Thursday, September 23, 2010

High-level constructs for low-level C: exception handling, RAII, sum types and pattern matching

There are numerous high-level abstractions available in other languages that simply make programming easier and less error prone. For instance, automatic memory management, pattern matching, exceptions, higher order functions, and so on. Each of these features enable the developer to reason about program behaviour at a higher level, and factor out common behaviour into separate but composable units.

For fun, I've create a few small macro headers that enable some of these patterns in pure C. If anyone sees any portability issues, please let me know!

libex: Exception Handling and RAII


RAII in C is definitely possible via a well-known pattern used everywhere in the Linux kernel. It's a great way to organize code, but the program logic and finalization and error logic are not syntactically apparent. You have to interpret the surrounding context to identify the error conditions, and when and how finalization is triggered.

To address this, I encapsulated this RAII pattern in a macro library called libex, with extensions to support arbitrary local exceptions, and a small set of pre-defined exception types. Currently, this just consists of more readable versions of the error codes in errno.h.

No setjmp/longjmp is used, and libex provides little beyond case checking and finalization, because I wanted to provide a zero overhead exception handling and RAII that can supplant all uses of the undecorated pattern. Replacing all instances of the RAII pattern in Linux with these macro calls would incur little to no additional overhead, as it compiles down to a small number of direct branches.

There are also some convenience macros for performing common checks, like MAYBE which checks for NULL, ERROR which checks for a non-zero value, etc.

Example:
exc_type test(int i) {
THROWS(EUnrecoverable)
TRY(char *foo) {
MAYBE(foo = (char*)malloc(123), errno);
} IN {
// ... no exception was raised, so compute something with foo
// if EUnrecoverable thrown, it will propagate to caller
if (some_condition()) THROW(EUnrecoverable)
} HANDLE CATCH (EOutOfMemory) {
// ... handle error for foo
} CATCHANY {
// ... other errors?
} FINALLY {
// ... finalize any state that has already been allocated
}
DONE
}

There are a few small restrictions required for the full exception semantics to work, so please see the main page of libex for further details.

libsum: Pattern matching and sum types, aka disjoint/tagged/discriminated unions, aka variants


Functional languages have long enjoyed the succinct and natural construction and deconstruction of data structures via sum types and pattern matching. Now you can have some of that power via a few simple macros:
/* declare a sum type and its constructor tags */
SUM(foo) {
foo_one,
foo_two,
};
/* declare each sum case */
CASE(foo, foo_one) { int i; char c; };
CASE(foo, foo_two) { double d; };
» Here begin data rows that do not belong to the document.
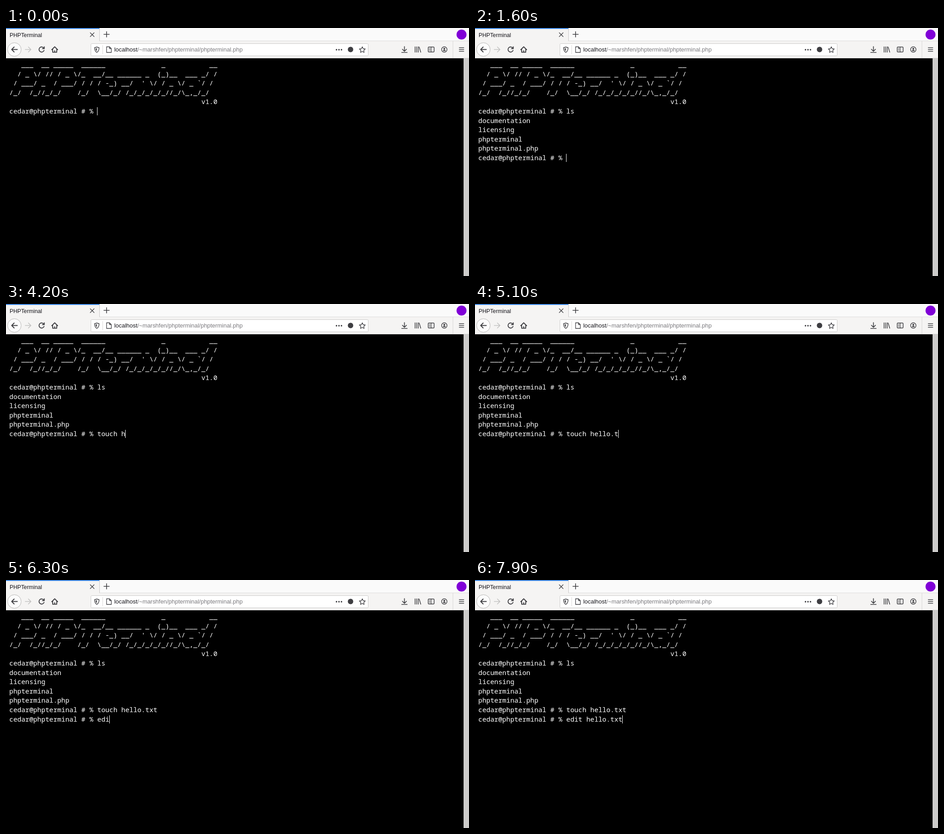
Write an HTML page that moves like this. It is 1022 px wide and 548 px high and loops after 8 s.

```html
<!DOCTYPE html>
<html lang="en">
<head>
<meta charset="utf-8">
<title>PHPTerminal</title>
<style>
  html, body { margin: 0; width: 100%; height: 100%; overflow: hidden; background: #000; }
  svg { display: block; }
  text { white-space: pre; }
  .ui { font-family: "Liberation Sans", Arial, sans-serif; }
  #screen { font: 14.72px "Noto Sans Mono", monospace; fill: #fff; }
  .icon { fill: none; stroke: #3e3e42; stroke-width: 1.7; stroke-linecap: round; stroke-linejoin: round; }
</style>
</head>
<body>
<svg width="1022" height="548" viewBox="0 0 1022 548">
  <!-- tab strip -->
  <rect width="1022" height="30" fill="#fafafa"/>
  <rect y="29" width="1022" height="38" fill="#f5f4f3"/>
  <path d="M206 28.5H1022" stroke="#dddcdb"/>
  <rect width="206" height="30" fill="#f5f4f3"/>
  <rect width="206" height="2" fill="#3584e4"/>
  <path d="M206.5 0V29" stroke="#c9c8c7"/>
  <text class="ui" x="8" y="19.5" font-size="12.27" fill="#15141a">PHPTerminal</text>
  <circle cx="1005.5" cy="14.5" r="11" fill="#8000d7"/>

  <!-- toolbar -->
  <path d="M0 66.5H1022" stroke="#d5d4d3"/>
  <circle cx="18.5" cy="47.5" r="15" fill="#fcfcfc" stroke="#b4b3b2"/>
  <rect x="187.5" y="34.5" width="612" height="27" rx="2" fill="#fff" stroke="#cbcac9"/>
  <path d="M213.5 38V58M986.5 29V66" stroke="#d8d7d6"/>
  <text class="ui" x="239" y="52" font-size="12.93" fill="#15141a">localhost<tspan fill="#7a797d">/~marshfen/phpterminal/phpterminal.php</tspan></text>
  <g class="icon">
    <path d="M186 10.5L194.500 19M194.500 10.5L186 19" stroke-width="1.4"/>
    <path d="M216 14H228M222 8V20" stroke-width="1.6"/>
    <path d="M12.500 47.5H25M18 42L12.500 47.5L18 53" stroke-width="1.9"/>
    <path d="M42.500 47.5H55M49.500 42L55 47.5L49.500 53" stroke="#c3c2c1"/>
    <path d="M83.500 44.500A5.700 5.700 0 1 0 84 49.500M84.500 41.500V45.500H80.500" stroke-width="1.9"/>
    <path d="M101 48L107.500 41.500L114 48M103 47.500V53.500H112V47.500M107.500 53V50" stroke-width="1.9"/>
    <path d="M200.500 42L205.500 43.500C205.500 49 204 52 200.500 54C197 52 195.500 49 195.500 43.500Z" stroke-width="1.4"/>
    <path d="M200.500 44.500V51.500C198.700 50 198 48.500 197.800 45.300Z" fill="#3e3e42" stroke="none"/>
    <path d="M222 41.500H228.500L232.500 45.500V54H222ZM228.500 41.500V45.500H232.500" stroke-width="1.3"/>
    <path d="M786.500 41.500L788.500 45.700L793 46.300L789.700 49.500L790.500 54L786.500 51.800L782.500 54L783.300 49.500L780 46.300L784.500 45.700Z" stroke-width="1.4"/>
    <path d="M879.500 41V51M875 47L879.500 51.500L884 47M873.500 54H885.500"/>
    <path d="M903 41.500V53.500M906.500 41.500V53.500M910 41.500V53.500M912 42L915.500 53.500" stroke-width="1.5"/>
    <rect x="932" y="42" width="13" height="11" rx="1.5" stroke-width="1.5"/>
    <path d="M938.500 42V53M934.500 45H936.500M934.500 47.500H936.500M934.500 50H936.500" stroke-width="1.2"/>
    <circle cx="967.500" cy="47.500" r="6" stroke-width="1.4"/>
    <path d="M964 51A3.600 3.200 0 0 1 971 51Z" fill="#3e3e42" stroke="none"/>
    <path d="M1000.500 43.500H1010.500M1000.500 47.500H1010.500M1000.500 51.500H1010.500" stroke-width="1.6"/>
  </g>
  <g fill="#3e3e42">
    <circle cx="967.500" cy="46" r="2.100"/>
    <circle cx="729.500" cy="48" r="1.700"/><circle cx="735" cy="48" r="1.700"/><circle cx="740.500" cy="48" r="1.700"/>
    <circle cx="760.500" cy="47.500" r="6"/>
  </g>

  <!-- page -->
  <rect y="67" width="1022" height="481"/>
  <rect x="1010" y="67" width="12" height="481" fill="#cdcccb"/>
  <g id="screen"></g>
  <rect id="cursor" width="1" height="18" fill="#fff"/>
</svg>
<script>
const LOOP = 8000, LEFT = 7.3, BASELINE = 86, LINE = 20.6, CELL = 8.832;
const PROMPT = 'cedar@phpterminal # % ';
const BANNER = String.raw`   ___  __ _____  ______              _           __
  / _ \/ // / _ \/_  __/__ ______ _  (_)__  ___ _/ /
 / ___/ _  / ___/ / / / -_) __/  ' \/ / _ \/ _ ${'`'}/ /
/_/  /_//_/_/    /_/  \__/_/ /_/_/_/_/_//_/\_,_/_/
                                                v1.0`.split('\n');

// Each key time types one more character of the command.
const commands = [
  { text: 'ls', keys: [1200, 1300], enter: 1600,
    output: ['documentation', 'licensing', 'phpterminal', 'phpterminal.php'] },
  { text: 'touch hello.txt', enter: 5600, output: [],
    keys: [2900, 3100, 3200, 3300, 3900, 4000, 4200, 4300, 4400, 4600, 4700, 4900, 5100, 5200, 5400] },
  { text: 'edit hello.txt', enter: Infinity, output: [],
    keys: [5800, 6100, 6300, 6400, 6500, 6600, 6700, 6800, 7000, 7100, 7400, 7500, 7700, 7900] },
];
const cursorHidden = [[900, 1200], [2100, 2900]];

const screen = document.getElementById('screen');
const cursor = document.getElementById('cursor');
const rows = Array.from({ length: 12 }, (_, i) => {
  const row = document.createElementNS('http://www.w3.org/2000/svg', 'text');
  row.setAttribute('x', LEFT);
  row.setAttribute('y', BASELINE + i * LINE);
  return screen.appendChild(row);
});

function linesAt(time) {
  const lines = [...BANNER];
  for (const { text, keys, enter, output } of commands) {
    lines.push(PROMPT + text.slice(0, keys.filter(key => key <= time).length));
    if (time < enter) break;
    lines.push(...output);
  }
  return lines;
}

function draw(now) {
  const time = now % LOOP;
  const lines = linesAt(time);
  rows.forEach((row, i) => {
    const line = lines[i] || '';
    if (row.textContent !== line) row.textContent = line;
  });
  const last = lines.length - 1;
  const hidden = cursorHidden.some(([from, to]) => time >= from && time < to);
  cursor.setAttribute('x', Math.round(LEFT + lines[last].length * CELL - 0.2));
  cursor.setAttribute('y', Math.round(72 + last * LINE));
  cursor.setAttribute('visibility', hidden ? 'hidden' : 'visible');
  requestAnimationFrame(draw);
}
requestAnimationFrame(draw);
</script>
</body>
</html>
```
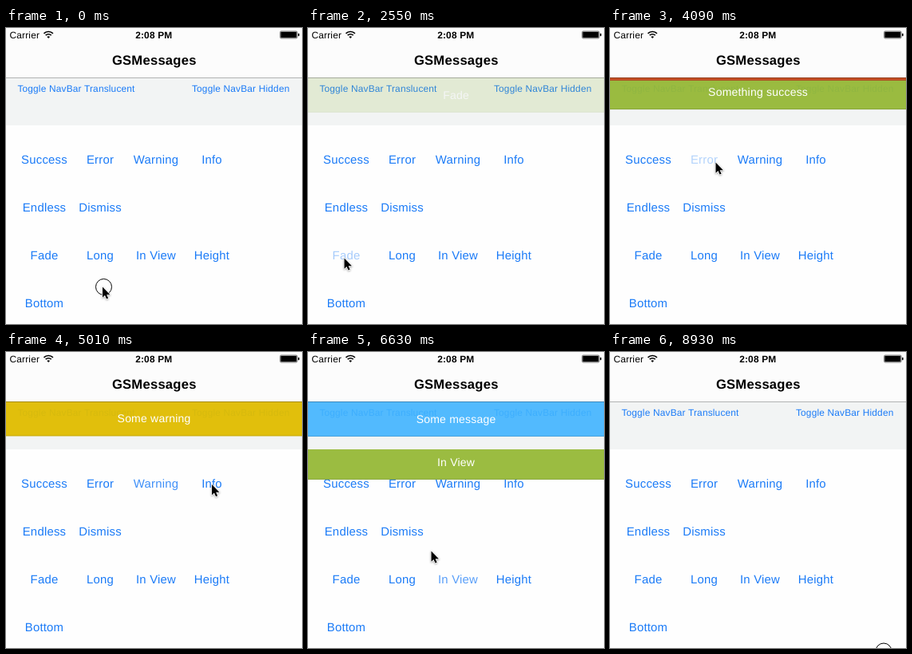
Recreate the animation shown at these times as an HTML page. Size 371 by 371 pixels, loop 8.97 s.

```html
<!DOCTYPE html>
<html lang="en">
<head>
<meta charset="utf-8">
<title>GSMessages demo</title>
<style>
  html, body { margin: 0; height: 100%; overflow: hidden; background: #fefefe; }
  svg { display: block; width: 100vw; height: 100vh; overflow: hidden; }
  text {
    font-family: "Liberation Sans", Arial, sans-serif; text-anchor: middle;
    letter-spacing: .015em; text-rendering: geometricPrecision;
  }
  .status { font-size: 11.9px; }
  .title { font-size: 16.6px; font-weight: bold; }
  .toggle { font-size: 11.9px; fill: #1b7bf7; }
  .button { font-size: 14.9px; fill: #1b7bf7; }
  .message { font-size: 14px; fill: #fff; }
</style>
</head>
<body>
<svg viewBox="0 0 371 371">
  <clipPath id="below-nav"><rect y="62" width="371" height="60"/></clipPath>
  <clipPath id="in-view"><rect y="122" width="371" height="249"/></clipPath>

  <rect width="371" height="371" fill="#fefefe"/>
  <rect y="62" width="371" height="60" fill="#f2f4f4"/>
  <text class="toggle" x="88" y="80.2">Toggle NavBar Translucent</text>
  <text class="toggle" x="294.2" y="80.2">Toggle NavBar Hidden</text>
  <g id="buttons"></g>
  <g id="top" clip-path="url(#below-nav)"></g>
  <g id="inner" clip-path="url(#in-view)"></g>

  <rect width="371" height="62" fill="#fcfcfc"/>
  <rect y="62" width="371" height="1" fill="#000" opacity=".27"/>
  <text class="title" x="185.8" y="46.2">GSMessages</text>
  <text class="status" x="23.3" y="12.7">Carrier</text>
  <text class="status" x="185.3" y="12.7" font-weight="bold">2:08 PM</text>
  <g fill="none" stroke="#000" stroke-width="1.7">
    <path d="M47.5 6.9a8 8 0 0 1 11.4 0M49.7 9.2a4.9 4.9 0 0 1 7 0"/>
    <path d="M53.2 13l-1.9-1.9a2.7 2.7 0 0 1 3.8 0z" fill="#000" stroke="none"/>
  </g>
  <rect x="343.5" y="4" width="21.6" height="9" rx="1.5" fill="none" stroke="#000" stroke-width=".5"/>
  <rect x="344.3" y="4.8" width="20" height="7.4" rx=".7"/>
  <rect x="366" y="6.8" width="1.6" height="3.4" rx=".7"/>

  <circle id="ring" r="10" fill="none" stroke="#000"/>
  <g id="cursor">
    <path d="M0 0V16L3.6 12.6 6 18.2 8.6 17.1 6.2 11.6H11.4Z" fill="#000" transform="scale(.83)"
          stroke="#fff" stroke-width="1.8" stroke-linejoin="round" paint-order="stroke"
          style="filter: drop-shadow(0 1px 1px rgba(0,0,0,.35))"/>
  </g>
</svg>
<script>
const LOOP = 8970, SLIDE = 300, HIGHLIGHT = 350, HEIGHT = 44;
const $ = id => document.getElementById(id);

const rows = [
  ["Success", "Error", "Warning", "Info"],
  ["Endless", "Dismiss"],
  ["Fade", "Long", "In View", "Height"],
  ["Bottom"]
];

// label: [touch down, touch up]
const taps = {
  Fade: [2370, 2470], Success: [3290, 3390], Error: [4000, 4035], Warning: [4725, 4730],
  Info: [5230, 5290], "In View": [6280, 6400], Dismiss: [7810, 7860]
};
const up = label => taps[label][1];

const green = "rgba(150,185,55,.95)";
const messages = [
  { text: "Fade", color: green, show: up("Fade"), hide: up("Success"), fade: true },
  { text: "Something success", color: green, show: up("Success"), hide: up("Error") },
  { text: "Something error", color: "rgba(219,36,27,.7)", show: up("Error"), hide: up("Warning") },
  { text: "Some warning", color: "rgba(225,189,0,.95)", show: up("Warning"), hide: up("Info") },
  { text: "Some message", color: "rgba(65,180,255,.9)", show: up("Info"), hide: up("Dismiss") },
  { text: "In View", color: green, show: up("In View"), hide: up("Dismiss"), inner: true }
];

// cursor moves: start, end, x, y
const moves = [
  [0, 0, 121, 324.5],
  [1470, 1960, 45.5, 288.5],
  [2600, 3230, 43, 173],
  [3500, 3950, 132.5, 168.5],
  [4180, 4550, 190, 167],
  [4730, 5010, 258, 166],
  [5500, 6100, 185, 280],
  [6330, 6910, 127, 222],
  [8100, 8670, 339.5, 373],
  [8710, 8930, 341.5, 375]
];

const clamp = v => Math.min(1, Math.max(0, v));
const ease = v => (v = clamp(v), v * v * (3 - 2 * v));

function add(parent, tag, attrs, text = "") {
  const el = document.createElementNS("http://www.w3.org/2000/svg", tag);
  for (const k in attrs) el.setAttribute(k, attrs[k]);
  el.textContent = text;
  return parent.appendChild(el);
}

const buttons = {};
rows.forEach((row, r) => row.forEach((label, c) => {
  buttons[label] = add($("buttons"), "text",
    { class: "button", x: 48 + 70 * c, y: 169.5 + 60 * r }, label);
}));

for (const m of messages) {
  m.top = m.inner ? 122 : 62;
  m.el = add($(m.inner ? "inner" : "top"), "g", {});
  add(m.el, "rect", { width: 371, height: HEIGHT, fill: m.color });
  add(m.el, "rect", { y: HEIGHT - 1, width: 371, height: 1, opacity: .13 });
  add(m.el, "text", { class: "message", x: 185.6, y: 27 }, m.text);
}

function cursorAt(t) {
  let [, , x, y] = moves[0];
  for (const [start, end, toX, toY] of moves.slice(1)) {
    const p = ease((t - start) / (end - start));
    x += (toX - x) * p;
    y += (toY - y) * p;
  }
  return [x, y];
}

function draw(t) {
  for (const label in taps) {
    const [down, release] = taps[label];
    const alpha = t < down ? 1 : .2 + .8 * clamp((t - release) / HIGHLIGHT);
    buttons[label].setAttribute("opacity", alpha);
  }
  for (const m of messages) {
    const shown = ease((t - m.show) / SLIDE) - ease((t - m.hide) / SLIDE);
    const lift = m.fade ? 0 : HEIGHT * (1 - shown);
    m.el.setAttribute("transform", `translate(0 ${m.top - lift})`);
    m.el.setAttribute("opacity", m.fade ? shown : +(shown > 0));
  }
  const at = `translate(${cursorAt(t)})`;
  $("cursor").setAttribute("transform", at);
  $("ring").setAttribute("transform", at + " translate(1.5 0)");
  $("ring").setAttribute("opacity", +(t < 60 || t >= 8730));
}

let begin;
function tick(now) {
  begin ??= now;
  draw((now - begin) % LOOP);
  requestAnimationFrame(tick);
}
draw(0);
requestAnimationFrame(tick);
</script>
</body>
</html>
```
void do_bar(foo f) {
MATCH(f) {
AS(foo_one, y) printf("foo_one: %d, %c\n", y->i, y->c);
AS(foo_two, y) printf("foo_two: %d\n", y->d);
MATCHANY
fprintf(stderr, "No such case!");
exit(1);
}
}

int main(int argc, char** argv) {
foo f;
LET(f, foo_one, (3, 'g')); /* (3,'g') is an initializer */
do_bar(f);
}

There are a few small requirements and caveats, eg. LET performs dynamic memory allocation. Please see the main libsum page for further details.

License


My default license is LGPL, but since these are macro libraries that's probably not appropriate choice, given there is no binary that can be replaced at runtime (one of the requirements of the LGPL). I like the freedoms afforded by the LGPL though, so I'm open to alternate suggestions with similar terms. I will also consider the MIT license if there are no viable alternatives.